8. Don’t get worried or anything, but the 21st century will be “the century of disasters.” Slate’s Joel Achenbach: “Natural disasters will increasingly be accompanied by technological crises—and the other way around.” (Blackink)

9. Hundreds of African youths are turning to porn to escape poverty. But few are aware of the risks – human trafficking and increased exposure to STDs – that come with the career change. (Blackink)

10. From Crunk Feminist Collective: It Gets Wetter: A Message to Women Who Frequently Have Horrible, Rushed Sex. (G.D.)

11. CNN’s Don Lemon reveals that he is gay in his forthcoming book about his career. “Mr. Lemon has not made a secret of his sexual orientation in his work life; many of his CNN co-workers and managers have long been aware that he is gay. But he still acknowledged that going public in his book carries certain risks.  ‘I’m scared,’ he said in a telephone interview. ‘I’m talking about something that people might shun me for, ostracize me for.'” (G.D.)

12. In the spirit of spring cleaning, the Washington Post asked ten writers to name things we should toss.  blackink12 will be happy to know tipping is among them. (Nicole)

13. Speaking of Don Lemon, Phoenix Suns president Rick Welts has also come out.  I’m glad he did, but I look forward to the day when this is not a newsworthy story, in the NBA or anywhere else. (Nicole)

14. Black people fast: Bill Lester became the first black driver to win a Grand-Am Road Racing event over the weekend. That right there is that history. (G.D.)

15. Maybe, Robert Lipsyte says, an NFL lockout would be good for America. (Blackink)

Of course, without football, we should expect another surge in the black unemployment rate.

Because when you think about it, all news is bad for black people. Especially today.

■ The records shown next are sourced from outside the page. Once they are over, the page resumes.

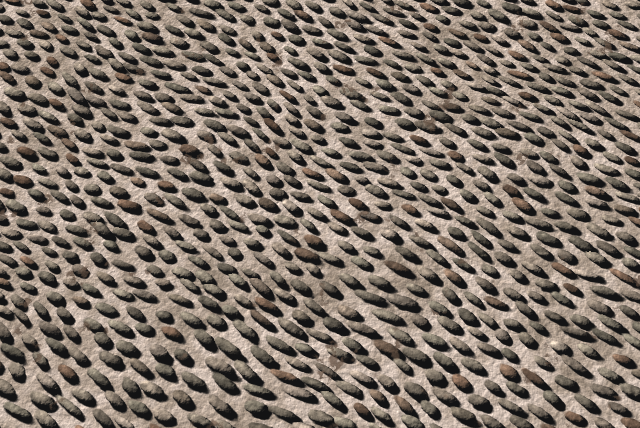
Reproduce this texture procedurally as a WebGL 2 fragment shader.

```glsl
#version 300 es
precision highp float;
// Sunlit pavement of tilted oval pebbles set in pale mortar, receding upward.
uniform vec2 u_resolution;
out vec4 fragColor;

const vec2 CELL = vec2(0.073, 0.043);      // pebble spacing on the ground
const vec2 RADII = vec2(0.0315, 0.0128);   // half length, half width
const vec2 SHADOW = vec2(0.0085, -0.0105); // reach of the thrown shadow
const float ROW_SLOPE = 0.2;
const float TILT = -0.52;
const vec3 LIGHT = vec3(-0.50, 0.62, 0.60);

const vec3 MORTAR_PALE = vec3(0.82, 0.75, 0.70);
const vec3 MORTAR_MID = vec3(0.71, 0.64, 0.58);
const vec3 MORTAR_DIRTY = vec3(0.57, 0.51, 0.45);
const vec3 STONE_GREEN = vec3(0.51, 0.48, 0.42);
const vec3 STONE_GREY = vec3(0.60, 0.54, 0.48);
const vec3 STONE_BROWN = vec3(0.50, 0.40, 0.33);
const vec3 SHADE = vec3(0.075, 0.075, 0.078);

float hash(vec2 p) {
  vec3 q = fract(p.xyx * 0.1031);
  q += dot(q, q.yzx + 33.33);
  return fract((q.x + q.y) * q.z);
}

vec2 hash2(vec2 p) {
  return vec2(hash(p), hash(p + 57.3));
}

float noise(vec2 p) {
  vec2 i = floor(p), f = fract(p);
  f = f * f * (3.0 - 2.0 * f);
  vec2 e = vec2(0.0, 1.0);
  return mix(mix(hash(i), hash(i + e.yx), f.x),
             mix(hash(i + e.xy), hash(i + e.yy), f.x), f.y);
}

float fbm(vec2 p) {
  float sum = 0.0, amp = 0.5;
  for (int i = 0; i < 4; i++) {
    sum += amp * noise(p);
    p = mat2(1.6, 1.2, -1.2, 1.6) * p + 7.1;
    amp *= 0.5;
  }
  return sum / 0.9375;
}

mat2 rotation(float a) {
  return mat2(cos(a), sin(a), -sin(a), cos(a));
}

// Normalised radius of a slightly boxy oval: 1 on its rim
float ovalRadius(vec2 p, vec2 radii) {
  vec2 q = abs(p) / radii;
  return pow(pow(q.x, 2.2) + pow(q.y, 2.2), 1.0 / 2.2);
}

float coverage(float radius, float width, float blur) {
  return 1.0 - smoothstep(-blur, blur, (radius - 1.0) * width);
}

// Slope of a rough surface seen against the light
float relief(vec2 p, float scale) {
  return fbm(p * scale) - fbm(p * scale + 0.45 * LIGHT.xy);
}

vec3 mortarColor(vec2 p, float bump) {
  float tone = fbm(p * 30.0) * 0.6 + fbm(p * 5.0 + 3.0) * 0.4;
  vec3 col = mix(MORTAR_MID, MORTAR_PALE, smoothstep(0.42, 0.68, tone));
  col = mix(col, MORTAR_DIRTY, 0.8 * (1.0 - smoothstep(0.28, 0.46, tone)));
  return col * (1.0 + 0.8 * bump);
}

// q is the position inside the pebble, from -1 to 1 along each axis
vec3 stoneColor(vec2 q, mat2 turn, vec2 id, float grain, float bump) {
  float kind = hash(id + 11.7);
  vec3 col = mix(STONE_GREEN, STONE_GREY, hash(id + 23.1));
  col = mix(col, STONE_BROWN, smoothstep(0.8, 0.95, kind));
  col = mix(col, MORTAR_MID, 0.7 * step(kind, 0.07));
  vec2 slope = turn * (q * vec2(0.65, 1.0));
  vec3 normal = normalize(vec3(slope, sqrt(max(1.1 - dot(q, q), 0.08))));
  float lit = max(dot(normal, LIGHT) + 0.7 * bump, 0.0);
  col *= (0.42 + 0.8 * lit) * (0.6 + 0.7 * grain);
  col *= 0.8 + 0.36 * hash(id + 5.9);
  return mix(SHADE, col, smoothstep(0.02, 0.5, lit));
}

void main() {
  vec2 uv = gl_FragCoord.xy / u_resolution.y;
  float depth = 1.0 / (1.0 - 0.26 * uv.y);
  vec2 p = vec2(uv.x - 0.75, uv.y) * depth;
  float blur = 0.7 * depth / u_resolution.y;

  // Gentle bends keep the rows from looking ruled
  vec2 ground = p + 0.05 * (vec2(noise(p * 3.5), noise(p * 3.5 + 19.0)) - 0.5);
  vec2 grid = (ground + vec2(0.0, ROW_SLOPE * ground.x)) / CELL;
  float grain = fbm(p * 90.0);
  float bump = relief(p, 110.0);
  float wobble = 0.5 * (fbm(p * 55.0 + 8.0) - 0.5);

  float shadow = 0.0, stone = 0.0;
  vec3 stoneCol = STONE_GREY;
  for (int j = -1; j <= 1; j++) {
    float row = floor(grid.y) + float(j);
    float shift = 0.5 * mod(row, 2.0) + 0.3 * hash(vec2(row, 4.0));
    for (int i = -1; i <= 1; i++) {
      vec2 id = vec2(floor(grid.x - shift) + float(i), row);
      vec2 center = (id + vec2(shift, 0.0) + 0.5 + 0.32 * (hash2(id) - 0.5)) * CELL;
      center.y -= ROW_SLOPE * center.x;
      vec2 radii = RADII * mix(vec2(0.72, 0.75), vec2(1.2, 1.18), hash2(id + 31.0));
      mat2 turn = rotation(TILT + 0.36 * (hash(id + 71.0) - 0.5));
      vec2 local = (ground - center) * turn;
      float radius = ovalRadius(local, radii) + wobble;

      // Shadow swept away from the sun, taller pebbles reaching further
      vec2 reach = (SHADOW * mix(0.7, 1.3, hash(id + 43.0))) * turn;
      float swept = min(ovalRadius(local - 0.5 * reach, radii),
                        ovalRadius(local - reach, radii)) + wobble;
      shadow = max(shadow, coverage(swept, radii.y, blur + 0.0004));

      float cover = coverage(radius, radii.y, blur);
      if (cover > stone) {
        stone = cover;
        stoneCol = stoneColor(local / radii, turn, id, grain, bump);
      }
    }
  }

  vec3 col = mix(mortarColor(p, bump), SHADE, shadow);
  col = mix(col, stoneCol, stone);
  // Scattered dry dirt caught between the pebbles
  float dirt = smoothstep(0.7, 0.78, fbm(p * 16.0 + 40.0)) * smoothstep(0.4, 0.6, grain);
  col = mix(col, STONE_BROWN * (0.2 + 0.8 * grain), 0.7 * dirt);
  fragColor = vec4(clamp(col, 0.0, 1.0), 1.0);
}
```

Joel Anderson —blackink —  writes about sports, politics, crime, courts, and other issues far beyond his competence at BuzzFeed. He has worked at media outlets in Texas, Oklahoma, Louisiana and Atlanta and contributed to a number of publications, including The Root and The American Prospect, among many others.